- The school mum crowd is such a diverse group of women. Of course, some worked, other’s worked part time, others were not in paid work. There were single parents, co-parents, step parents, carers, grandparents, uncoupled and coupled parents and no one gave a shit who was who.
- Everyone clearly loved their child and just wanted the best for them.
- Everyone was just doing the best they could.
- As long as there was no peanut butter, what you packed in your child’s lunchbox was only your business.
- For every child you have at school you will make approximately 180 lunches per child per year.
- The school gate was not a fashion parade, people wore whatever they damned well liked and no one gave a shit.
- You will never see so many chicken nuggets until you do a 3-hour tuckshop shift.
- Participate if you can, don’t if you can’t.
- Take snacks to the swim carnival.
- Take extra snacks to the swim carnival to share with the other mums (such as me) who forgot to pack snacks.
- Everyone probably has the same anxiety as you do. I could be seen standing at school assembly, getting teary as I watched my son sing the words to the school song whilst concentrating so hard to get the actions right.
- Even if you suck at trivia, go to Trivia Night. If you get the answers wrong and make your team come last (and I know this to be especially true) no one really cares.
- Join the unofficial school facebook page. It is a treasure trove.
- I did worry what others thought but realised that this was nonsense and pointless and fortunately it didn’t last.
- If you cry in a Kleenex commercial, your child’s first year of school will probably undo you. Save your tears for the nativity play at the end of year Christmas concert.
You only know what you know, and my experience when Charlie started school was just that, my experience, so maybe I got lucky and maybe the politics of the school run/school gate is a real thing but in my case it was just a bunch of parents taking their kids to school. There is something spectacular about school mum friends, don’t be afraid to find this out.

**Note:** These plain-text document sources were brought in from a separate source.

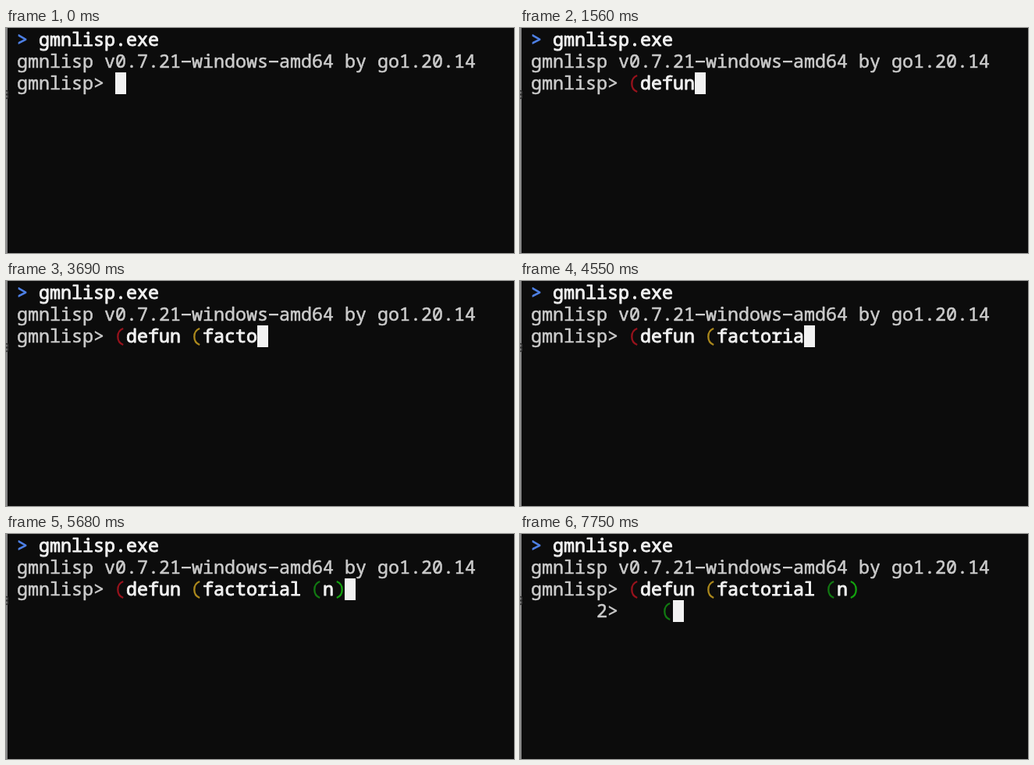
An HTML page with a canvas for the animation above (8 s loop, 651 by 289 pixels).

```html
<!DOCTYPE html>
<html lang="en">
<head>
<meta charset="utf-8">
<title>Terminal session</title>
<style>
  html, body { margin: 0; width: 100%; height: 100%; overflow: hidden; background: #0c0c0c; }
  canvas { display: block; }
</style>
</head>
<body>
<canvas id="stage" width="651" height="289"></canvas>
<script>
const ctx = document.getElementById("stage").getContext("2d");
const LOOP = 8000;
const CELL = { w: 14, h: 28, left: 14, top: 1, baseline: 22 };
const GREY = "#cccccc", WHITE = "#f2f2f2", BLUE = "#4f82e8";
const PAREN = { red: "#96121c", yellow: "#ab881c", green: "#127812", bright: "#13a10e" };
const MEDIUM = 0.55, HEAVY = 0.95;

const FIRST_LINE = "(defun (factorial (n)";
const SECOND_LINE = "   (";

// One time per key; the key after the first line is Enter.
const KEY_TIMES = [
  420, 620, 890, 1350, 1490, 1560, 1890, 2090,
  3030, 3170, 3300, 3560, 3690, 4020, 4090, 4550, 4680, 4880, 5210, 5410, 5680,
  6280, 6690, 6890, 7090, 7750
];
const CURSOR_OFF = [[620, 690], [1350, 1420], [2760, 3100], [6890, 6990]];

const cellX = col => CELL.left + col * CELL.w;
const cellY = row => CELL.top + row * CELL.h;

// The outline thickens the regular weight of the font.
function put(text, col, row, color, outline = MEDIUM) {
  ctx.font = '23.33px "Noto Sans Mono", monospace';
  ctx.lineJoin = "round";
  ctx.lineWidth = outline;
  ctx.fillStyle = ctx.strokeStyle = color;
  [...text].forEach((ch, i) => {
    const x = cellX(col + i), y = cellY(row);
    if (ch === "-") {
      ctx.fillRect(x + 1, y + 13, CELL.w - 2, 2.3);
    } else {
      ctx.fillText(ch, x, y + CELL.baseline);
      ctx.strokeText(ch, x, y + CELL.baseline);
    }
  });
}

function putParen(ch, col, row, color) {
  ctx.save();
  ctx.translate(cellX(col) + CELL.w / 2, cellY(row));
  if (ch === ")") ctx.scale(-1, 1);
  ctx.strokeStyle = color;
  ctx.lineWidth = 2.3;
  ctx.beginPath();
  ctx.moveTo(3.2, 4);
  ctx.bezierCurveTo(-6, 7.5, -6, 21.5, 3.2, 25);
  ctx.stroke();
  ctx.restore();
}

function putCode(text, col, row, openColors) {
  let opened = 0;
  [...text].forEach((ch, i) => {
    if (ch === "(") putParen(ch, col + i, row, openColors[opened++]);
    else if (ch === ")") putParen(ch, col + i, row, PAREN.bright);
    else put(ch, col + i, row, WHITE, HEAVY);
  });
}

function drawEdge() {
  ctx.fillStyle = "#858585";
  ctx.fillRect(0, 0, 2, 289);
  ctx.strokeStyle = "#343434";
  ctx.lineWidth = 1.5;
  ctx.beginPath();
  ctx.arc(0, 83, 2.5, -Math.PI / 2, Math.PI / 2);
  ctx.arc(0, 88, 2.5, -Math.PI / 2, Math.PI / 2);
  ctx.stroke();
}

function draw(time) {
  ctx.fillStyle = "#0c0c0c";
  ctx.fillRect(0, 0, 651, 289);
  drawEdge();

  put(">", 0, 0, BLUE, HEAVY);
  put("gmnlisp.exe", 2, 0, WHITE, HEAVY);
  put("gmnlisp v0.7.21-windows-amd64 by go1.20.14", 0, 1, GREY);
  put("gmnlisp>", 0, 2, GREY);

  const keys = KEY_TIMES.filter(t => t <= time).length;
  const entered = keys > FIRST_LINE.length;
  const typed = entered ? keys - FIRST_LINE.length - 1 : keys;

  putCode(FIRST_LINE.slice(0, keys), 9, 2, [PAREN.red, PAREN.yellow, PAREN.green]);
  if (entered) {
    put("2>", 6, 3, GREY);
    putCode(SECOND_LINE.slice(0, typed), 9, 3, [PAREN.green]);
  }

  if (!CURSOR_OFF.some(([from, to]) => time >= from && time < to)) {
    ctx.fillStyle = WHITE;
    ctx.fillRect(cellX(9 + typed), cellY(entered ? 3 : 2), CELL.w, CELL.h);
  }
}

const start = performance.now();
function tick() {
  draw((performance.now() - start) % LOOP);
  requestAnimationFrame(tick);
}
tick();
</script>
</body>
</html>
```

Enjoy the madness, embrace the friendships and be yourself.
(This post was first written a few years ago and this is an update version since I have a few more years of school mum experience under my belt.)